[Items from a dataset]
·····
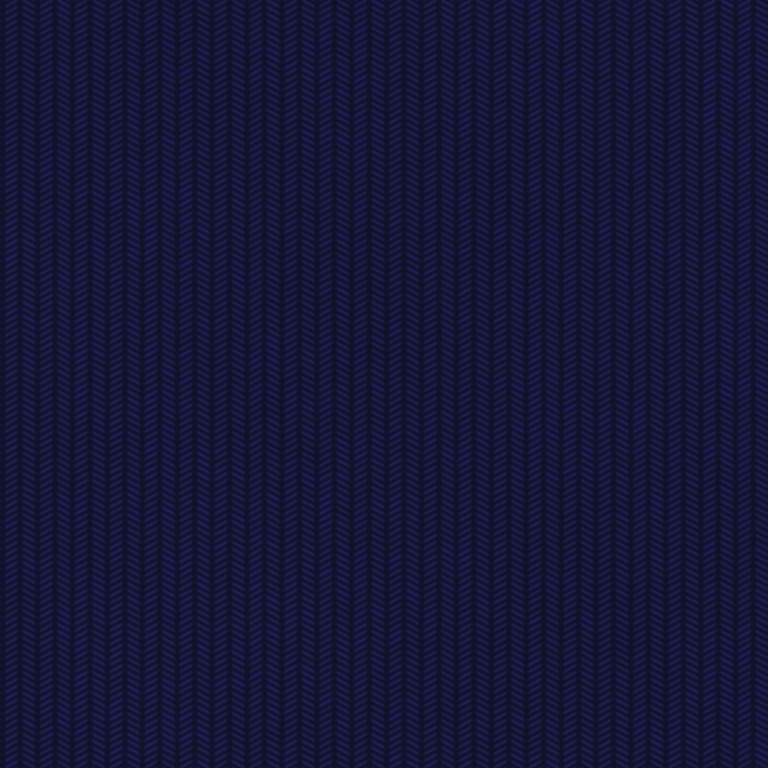
This texture is drawn by a Shadertoy shader. Its source:

```glsl
const float COLUMNS = 44.0;       // ribs across, slanting alternately
const float ROWS = 112.0;         // stitches down each rib
const float COLUMN_SHIFT = 0.15;  // offset of the first groove, in ribs
const float RISE = 1.35;          // climb of a stitch across its rib, in rows
const float STITCH_WIDTH = 0.46;  // thickness of a stitch, in rows
const float GROOVE_WIDTH = 0.16;  // half width of the groove, in ribs
const float SOFTNESS = 0.10;      // least edge blur
const float WEAR = 0.06;          // tone change between stitches
const float DRIFT = 0.03;         // slow tone change over the cloth

const vec3 GROUND = vec3(0.070, 0.070, 0.205);
const vec3 GROOVE = vec3(0.060, 0.067, 0.160);
const vec3 STITCH = vec3(0.120, 0.120, 0.270);
const vec3 STITCH_VIVID = vec3(0.120, 0.110, 0.310);

float hash(vec2 p) {
    p = fract(p * vec2(0.1031, 0.1137));
    p += dot(p, p.yx + 33.33);
    return fract((p.x + p.y) * p.x * 37.7);
}

// Layered sines, roughly -1 to 1
float slowWaves(vec2 p) {
    return 0.5 * sin(5.0 * p.x + 3.0 * p.y)
         + 0.3 * sin(11.0 * p.y - 7.0 * p.x + 1.3)
         + 0.2 * sin(23.0 * p.x + 17.0 * p.y + 2.1);
}

void mainImage(out vec4 fragColor, in vec2 fragCoord) {
    vec2 uv = fragCoord / iResolution.xy;
    vec2 pixel = 1.0 / iResolution.xy;

    // Rib cell: slant flips from one rib to the next
    float across = uv.x * COLUMNS - COLUMN_SHIFT;
    float rib = floor(across);
    float local = fract(across);
    float slant = mod(rib, 2.0) < 0.5 ? 1.0 : -1.0;

    // Slanted stitch, as distance from its centre line
    float along = uv.y * ROWS - slant * RISE * (local - 0.5);
    float row = floor(along);
    float stitchDistance = abs(fract(along) - 0.5) - 0.5 * STITCH_WIDTH;
    float stitchBlur = max(SOFTNESS, 0.6 * ROWS * pixel.y);
    float stitch = 1.0 - smoothstep(-stitchBlur, stitchBlur, stitchDistance);

    // Shaded groove between ribs
    float edge = min(local, 1.0 - local);
    float grooveBlur = max(SOFTNESS, 0.6 * COLUMNS * pixel.x);
    float body = smoothstep(GROOVE_WIDTH - grooveBlur, GROOVE_WIDTH + grooveBlur, edge);

    // Yarn colour and wear
    float variation = hash(vec2(rib, row) + 7.0);
    vec3 yarn = mix(STITCH, STITCH_VIVID, smoothstep(0.6, 1.0, variation));
    vec3 base = mix(GROOVE, GROUND, body);
    vec3 color = mix(base, yarn, stitch * mix(0.15, 1.0, body));
    color *= 1.0 + WEAR * (variation - 0.5) + DRIFT * slowWaves(uv);

    fragColor = vec4(color, 1.0);
}
```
·····
▸ About this task
Look through the entries above; copy every line holding the string "ribs".

▸ Expected output
const float COLUMNS = 44.0;       // ribs across, slanting alternately
const float COLUMN_SHIFT = 0.15;  // offset of the first groove, in ribs
const float GROOVE_WIDTH = 0.16;  // half width of the groove, in ribs
    // Shaded groove between ribs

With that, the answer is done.